‘It’s a tough job, but someone’s got to do it,’ as the saying goes.
And that couldn't be more true when talking about the role of Director of Public Health for Cornwall and the Isles of Scilly when the G7 summit comes to Cornwall next month amid the ongoing pandemic.
Keeping Covid-19 at bay and the public safe as thousands of visitors descend on Cornwall for their summer holidays would be challenging enough.
But then factor in the arrival of world leaders, their delegations, the international press, and the inevitable protest groups, and things become more complicated.
That’s the task facing Cornwall Council’s director of public health Rachel Wigglesworth and her team. Rachel, who lives in North Cornwall with her family, started in the role in March 2020 having forged a successful career with the likes of national homeless charity Shelter, Public Health England, NHS organisations, and public health teams across the South West.
“The G7 is a great opportunity for Cornwall, and world leaders to address the climate crisis and building back better after the pandemic,” she said. ”But of course, holding it during a pandemic comes with clear public health challenges and it is only natural that people will have concerns about this.
“I want to reassure residents that their health and safety will always be at the forefront of all planning around the event, and we will never make any compromises on this.
“Cornwall Council’s Public Health team is working very closely with the Cabinet Office, Devon & Cornwall Police, Public Health England (PHE) and the Department of Health and Social Care (DHSC) to make the summit as safe as possible.”
A range of measures will be implemented to ensure everyone visiting Cornwall as part of the G7 summit arrives Covid-free and remains that way until they leave.
“All attendees will need to provide a negative test result before they arrive and then will do daily testing with Lateral Flow Devices (LFD) whilst they are here,” said Rachel.
“Anyone who tests positive or develops Covid symptoms will then have to self-isolate until they have one of the more sensitive PCR tests which will confirm the result. If the PCR test is positive, they must continue to self-isolate but if it’s negative, they can return to their roles.”
She added: “We will also have a robust programme of contact tracing to make sure anyone who has come into contact with a positive case self-isolates as quickly as possible.
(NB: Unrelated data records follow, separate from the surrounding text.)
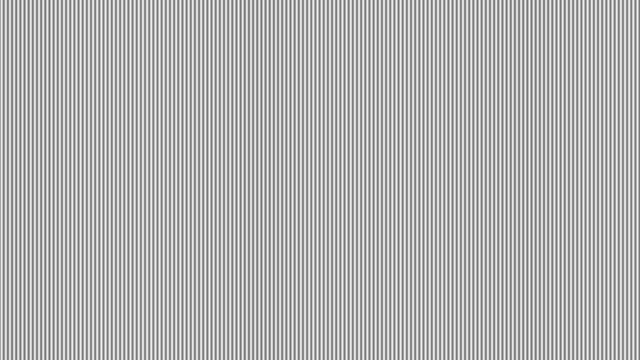
Write a WebGL 2 fragment shader that draws this pattern.

```glsl
#version 300 es
precision highp float;
// Fine vertical grey stripes with a soft profile and a faint broad drift in tone.

uniform vec2 u_resolution;
out vec4 outColor;

const float TAU = 6.283185;
const float STRIPE_COUNT = 154.0;         // repeats across the canvas
const float LIGHT_PHASE = 0.4;            // first bright line, in repeats
const float DRIFT_STRENGTH = 0.008;
const vec3 DARK_GREY = vec3(0.462);
const vec3 LIGHT_GREY = vec3(0.936);

// Smooth wave from 0 to 1, brightest at whole values of phase.
float stripeWave(float phase) {
    return 0.5 + 0.5 * cos(TAU * phase);
}

// Fades detail to its mean when a repeat nears two pixels.
float detailFade(float repeatsPerPixel) {
    return 1.0 - smoothstep(0.38, 0.5, repeatsPerPixel);
}

float hash(float n) {
    return fract(sin(n * 127.1) * 4375.85);
}

// Smooth one-dimensional noise from -1 to 1.
float noise(float x) {
    float cell = floor(x);
    float t = smoothstep(0.0, 1.0, x - cell);
    return mix(hash(cell), hash(cell + 1.0), t) * 2.0 - 1.0;
}

void main() {
    vec2 uv = gl_FragCoord.xy / u_resolution;

    // Stripes
    float wave = stripeWave(uv.x * STRIPE_COUNT - LIGHT_PHASE);
    float fade = detailFade(STRIPE_COUNT / u_resolution.x);
    vec3 color = mix(DARK_GREY, LIGHT_GREY, mix(0.5, wave, fade));

    // Broad drift across the canvas
    color += DRIFT_STRENGTH * noise(uv.x * 12.0);
    outColor = vec4(color, 1.0);
}
```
All positive cases will also be tested for variants of concern.”
There will be no blind eyes turned when it comes to following the basic rules, and everyone will be expected to wear face coverings, maintain social distancing where appropriate and adhere to hand hygiene guidance.
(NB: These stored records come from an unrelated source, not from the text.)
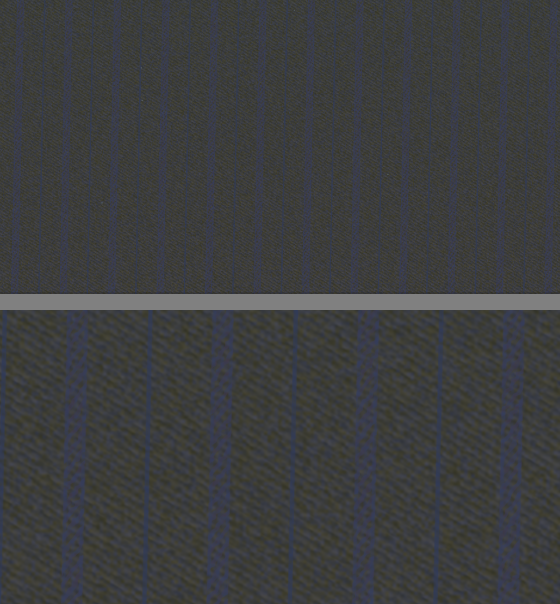
Top, the full canvas; bottom, a detail of the centre.
Reproduce this texture procedurally as a Shadertoy shader.

```glsl
// Dark twill suiting with slightly leaning blue stripes: a broad stitched band
// alternates with a hairline. Periodic distances place the stripes; broken
// diagonal ribs and hashed thread noise make the weave, and a loop adds lint.

float hash(vec2 p) {
    vec3 q = fract(p.xyx * vec3(0.1031, 0.1030, 0.0973));
    q += dot(q, q.yzx + 33.33);
    return fract((q.x + q.y) * q.z);
}

float valueNoise(vec2 p) {
    vec2 cell = floor(p), f = fract(p);
    f = f * f * (3.0 - 2.0 * f);
    return mix(mix(hash(cell), hash(cell + vec2(1, 0)), f.x),
               mix(hash(cell + vec2(0, 1)), hash(cell + vec2(1, 1)), f.x), f.y);
}

// Soft-edged line of the given half width around distance zero
float line(float d, float halfWidth, float blur) {
    return 1.0 - smoothstep(halfWidth - blur, halfWidth + blur, abs(d));
}

void mainImage(out vec4 fragColor, in vec2 fragCoord) {
    vec2 p = fragCoord / iResolution.x;
    float height = iResolution.y / iResolution.x;
    float v = p.y / height;
    float blur = max(0.5 / iResolution.x, 0.0006);

    // Twill ribs fall to the right, broken into short dashes along their length
    float across = p.x * 105.0 + p.y * 175.0;
    float along = p.x * 175.0 - p.y * 105.0;
    float dash = valueNoise(vec2(across * 2.0, along * 1.3));
    float thread = valueNoise(p * vec2(480.0, 500.0));
    float fibre = valueNoise(p * vec2(470.0, 430.0) + 71.0);
    float rib = 0.5 + 0.5 * sin(6.2832 * (across + 0.35 * dash));
    float weave = 0.36 * rib + 0.30 * dash + 0.34 * thread;

    // Neutral grey threads, a little warmer toward the bottom
    vec3 shade = vec3(0.190, 0.199, 0.194);
    vec3 lit = mix(vec3(0.287, 0.278, 0.268), vec3(0.277, 0.281, 0.268), v);
    vec3 color = mix(shade, lit, weave);
    color += (fibre - 0.5) * vec3(-0.014, 0.004, 0.115);

    // Leaning stripe coordinate: 11.55 repeats across the width
    float s = (p.x - 0.026 - 0.0205 * p.y) / 0.0866;
    float bandDist = (fract(s + 0.5) - 0.5) * 0.0866;
    float hairDist = (fract(s) - 0.5) * 0.0866;

    // Broad band: steep rising blue stitches, ground showing between them
    float band = line(bandDist, 0.0064, blur);
    float stitch = 0.5 + 0.5 * sin(6.2832 * (p.x * 150.0 - p.y * 110.0 + 0.35 * dash));
    stitch = smoothstep(0.25, 0.85, stitch);
    vec3 stitchBlue = mix(vec3(0.250, 0.220, 0.315), vec3(0.200, 0.245, 0.390), thread);
    color = mix(color, stitchBlue, band * (0.10 + 0.50 * stitch));

    // Two edge threads and a weaker middle thread run the length of the band
    float edge = line(abs(bandDist) - 0.0051, 0.0010, blur);
    float middle = line(bandDist, 0.0009, blur);
    color = mix(color, vec3(0.200, 0.238, 0.365), (edge + 0.5 * middle) * (0.20 + 0.40 * fibre));

    // Hairline midway between bands, varying stitch by stitch
    float hair = line(hairDist, 0.0013, blur);
    color = mix(color, vec3(0.185, 0.228, 0.355), hair * (0.40 + 0.45 * thread));

    // Thin dark lower selvage
    color *= 1.0 - 0.12 * (1.0 - smoothstep(0.002, 0.005, p.y));

    // Sparse pale lint
    for (int i = 0; i < 5; i++) {
        float id = float(i);
        vec2 spot = vec2(hash(vec2(id, 3.7)), hash(vec2(id, 9.2)) * height);
        float size = 0.0009 + 0.0006 * hash(vec2(id, 5.1));
        float lint = 1.0 - smoothstep(size - blur, size + blur, length(p - spot));
        color = mix(color, vec3(0.38, 0.44, 0.47), 0.5 * lint);
    }
    fragColor = vec4(color, 1.0);
}
```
And while vaccine passports will not be necessary for travel to England, everyone will be encouraged to have their jab as soon as it is offered to them, Rachel said.
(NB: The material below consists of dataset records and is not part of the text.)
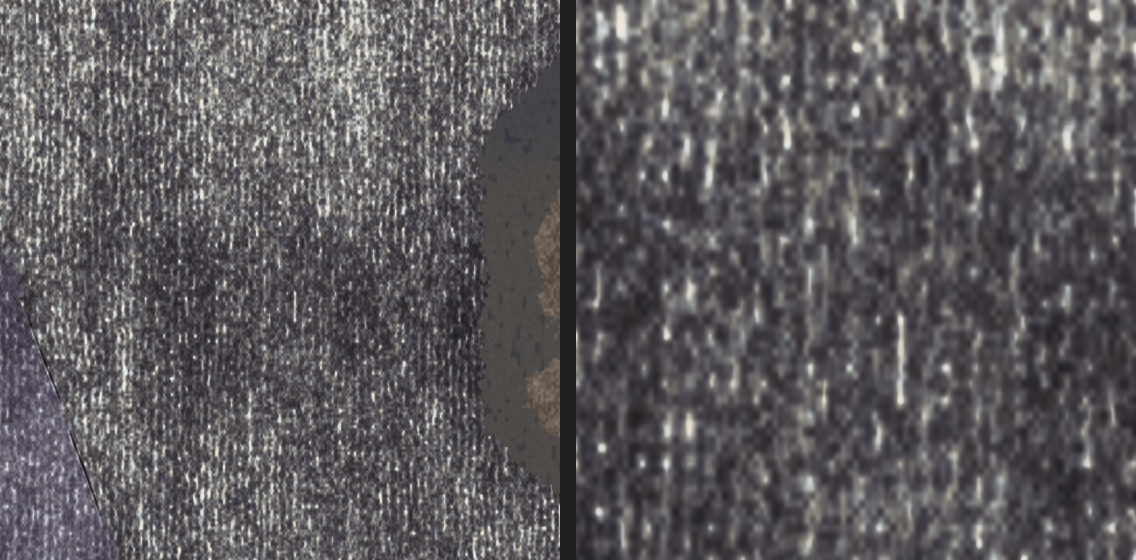
Left: the whole. Right: its middle third, enlarged.
This texture is drawn by a three.js fragment shader. Its source:

```glsl
// Worn grey surface with fine upright ridges broken into speckled grains.
// Log-brightness is summed from ridges, streaks, grains and broad shading,
// then a smooth strip, brown crusts and a violet film are laid over it.

varying vec2 vUv;

const float RIDGES = 72.0;
const float BASE_TONE = 0.365;
const float RIDGE_DEPTH = 0.19;
const float STREAK_DEPTH = 0.38;
const float GRAIN_DEPTH = 1.0;
const float FINE_DEPTH = 0.72;
const vec2 GRAIN_CELLS = vec2(150.0, 105.0);
const vec2 FINE_CELLS = vec2(270.0, 210.0);
const vec3 DARK_TINT = vec3(1.03, 0.96, 1.06);
const vec3 LIGHT_TINT = vec3(1.0, 1.0, 0.97);
const vec3 FILM_TINT = vec3(0.99, 0.96, 1.09);
const vec3 STRIP_WARM = vec3(0.305, 0.292, 0.28);
const vec3 STRIP_COOL = vec3(0.265, 0.265, 0.285);
const vec3 CRUST_BROWN = vec3(0.42, 0.365, 0.325);

float hash(vec2 p) {
  vec3 q = fract(vec3(p.xyx) * 0.1031);
  q += dot(q, q.yzx + 33.33);
  return fract((q.x + q.y) * q.z);
}

// Smooth value noise, centred on zero
float noise(vec2 p) {
  vec2 i = floor(p);
  vec2 f = fract(p);
  f = f * f * (3.0 - 2.0 * f);
  float low = mix(hash(i), hash(i + vec2(1.0, 0.0)), f.x);
  float high = mix(hash(i + vec2(0.0, 1.0)), hash(i + vec2(1.0)), f.x);
  return mix(low, high, f.y) - 0.5;
}

float fbm(vec2 p) {
  float sum = 0.0;
  float gain = 1.0;
  for (int i = 0; i < 4; i++) {
    sum += gain * noise(p);
    p = p * 2.03 + 17.3;
    gain *= 0.55;
  }
  return sum;
}

// Soft round spot of the given centre and radii
float spot(vec2 p, vec2 centre, vec2 radii) {
  vec2 d = (p - centre) / radii;
  return exp(-dot(d, d));
}

// Broad light and dark areas
float broadShade(vec2 p) {
  float shade = 0.3 * noise(p * vec2(9.0, 2.6) + 4.0) + 0.26 * fbm(p * vec2(22.0, 9.0));
  shade += 0.17 * smoothstep(0.5, 0.9, p.y);
  shade -= 0.27 * spot(p, vec2(0.58, 0.44), vec2(0.3, 0.19));
  shade -= 0.22 * spot(p, vec2(0.36, 0.46), vec2(0.06, 0.22));
  shade -= 0.17 * spot(p, vec2(0.16, 0.58), vec2(0.05, 0.2));
  shade += 0.28 * spot(p, vec2(0.225, 0.25), vec2(0.025, 0.25));
  shade += 0.15 * spot(p, vec2(0.62, 0.95), vec2(0.06, 0.25));
  return shade;
}

// Ridges and grains, as log-brightness
float ridgedGrain(vec2 p) {
  float x = p.x * RIDGES + 0.5 * noise(p * vec2(20.0, 14.0)) + 0.35 * noise(p * vec2(72.0, 60.0));
  float wave = cos(6.2832 * x);
  float strength = 1.0 + 1.1 * noise(p * vec2(14.0, 8.0) + 31.0);
  float tone = RIDGE_DEPTH * strength * wave;
  tone += STREAK_DEPTH * noise(vec2(x, p.y * 11.0));
  float grain = noise(p * GRAIN_CELLS + 7.0);
  tone += GRAIN_DEPTH * grain * (1.0 + 0.3 * wave);
  tone += FINE_DEPTH * noise(p * FINE_CELLS + 53.0);
  return tone + 0.5 * smoothstep(0.25, 0.5, grain) * smoothstep(-0.2, 1.0, wave);
}

void main() {
  vec2 p = vUv;
  float rough = fbm(p * 26.0 + 9.0);
  float fine = noise(p * FINE_CELLS * 0.8 + 90.0);

  // Boundaries of the smooth strip and of the film at lower left
  float stripEdge = 0.862 + max(0.0, p.y - 0.76) * 0.95 + max(0.0, 0.24 - p.y) * 1.05;
  float intoStrip = p.x - stripEdge - 0.018 * rough - 0.02 * noise(p * 110.0);
  float filmSide = p.x - 0.205 + 0.355 * p.y - 0.008 * noise(vec2(p.y * 14.0, 2.0));
  float film = 1.0 - smoothstep(-0.012, 0.012, filmSide + 0.02 * rough);

  // Ridged ground
  float rim = exp(-max(-intoStrip, 0.0) / 0.035) + 0.6 * spot(p, vec2(0.98, 0.92), vec2(0.06, 0.07));
  float tone = ridgedGrain(p) * mix(1.0, 0.68, film) + broadShade(p) - 0.36 * rim;
  float level = 0.055 + (BASE_TONE - 0.055) * exp(1.1 * tone);
  level = min(level, 0.62 + 0.3 * (1.0 - exp(-max(level - 0.62, 0.0) / 0.3)));
  vec3 color = level * mix(DARK_TINT, LIGHT_TINT, smoothstep(0.24, 0.52, level));
  color *= 1.0 + vec3(0.07, 0.0, -0.07) * noise(p * vec2(120.0, 95.0) + 140.0);
  color *= mix(vec3(1.0), FILM_TINT, film);

  // Thin scratch along the film boundary
  float reach = smoothstep(0.04, 0.12, p.y) * (1.0 - smoothstep(0.3, 0.54, p.y));
  reach *= smoothstep(-0.2, 0.15, noise(vec2(p.y * 24.0, 6.0)));
  color *= 1.0 - 0.6 * reach * (1.0 - smoothstep(0.0008, 0.003, abs(filmSide)));
  color += 0.14 * reach * (1.0 - smoothstep(0.0, 0.002, abs(filmSide + 0.004)));

  // Smooth strip with faint dark flecks
  vec3 strip = mix(STRIP_WARM, STRIP_COOL, smoothstep(0.6, 0.85, p.y + 0.1 * rough));
  float fleck = smoothstep(0.22, 0.42, noise(p * vec2(95.0, 60.0) + 70.0));
  strip += vec3(-0.06, -0.05, -0.025) * fleck + 0.025 * fine;
  color = mix(color, strip, smoothstep(-0.004, 0.006, intoStrip));

  // Ragged brown crusts
  float crust = max(spot(p, vec2(1.02, 0.54), vec2(0.075, 0.14)), spot(p, vec2(1.0, 0.29), vec2(0.07, 0.07)));
  crust = smoothstep(0.42, 0.52, crust + 0.32 * rough + 0.15 * noise(p * 120.0));
  vec3 brown = CRUST_BROWN * (1.0 + 0.3 * rough + 0.45 * fine);
  color = mix(color, brown, 0.9 * crust);

  gl_FragColor = vec4(clamp(color, 0.0, 1.0), 1.0);
}
```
“We plan to minimise any health risks associated with the summit by this combination of regular testing, comprehensive contact tracing systems and asking people to comply with all of our Covid guidance.”
With so much of the focus on the G7 associates, Rachel is also keen to stress that residents, visitors and businesses are not being forgotten when it comes to public health planning.
"Everyone involved in the summit will be tested daily – that’s been agreed,” explained Rachel. “But at the same time there will be a big push to make sure our residents, visitors and businesses continue to take part in our established community testing programme and access their LFD test kits from pharmacies or one of the local testing sites. Confirmatory PCR tests will also be available to anyone in Cornwall who needs one.”
And what about those people living in the Carbis Bay and St Ives area? Are they being asked to do anything differently?
“What they do during the summit should be the same as what they do either side of the summit,” said Rachel.
“They need to follow all the public health guidance, get themselves vaccinated, do regular testing, self-isolate and get tested if they have any symptoms and remember ‘hands, face, space and fresh air’. These are the safest steps anyone can take to prevent themselves catching Covid.”
Rachel said discussions would continue with the Cabinet Office and other partners on how best to keep everyone safe during the summit, and the risks of holding the event face-to-face were continually being reviewed.
“The health and safety of local residents is of prime importance, and we are working closely with the Cabinet Office, PHE and DHSC to ensure that the public health risks are fully understood and a measured and an informed approach can be taken,” she said.
For more information about Covid1-9 including the latest public health guidance, please visit https://www.cornwall.gov.uk/health-and-social-care/information-about-coronavirus/
If you have any questions relating to the G7, please contact Cornwall Council by email at G7cornwall@cornwall.gov.uk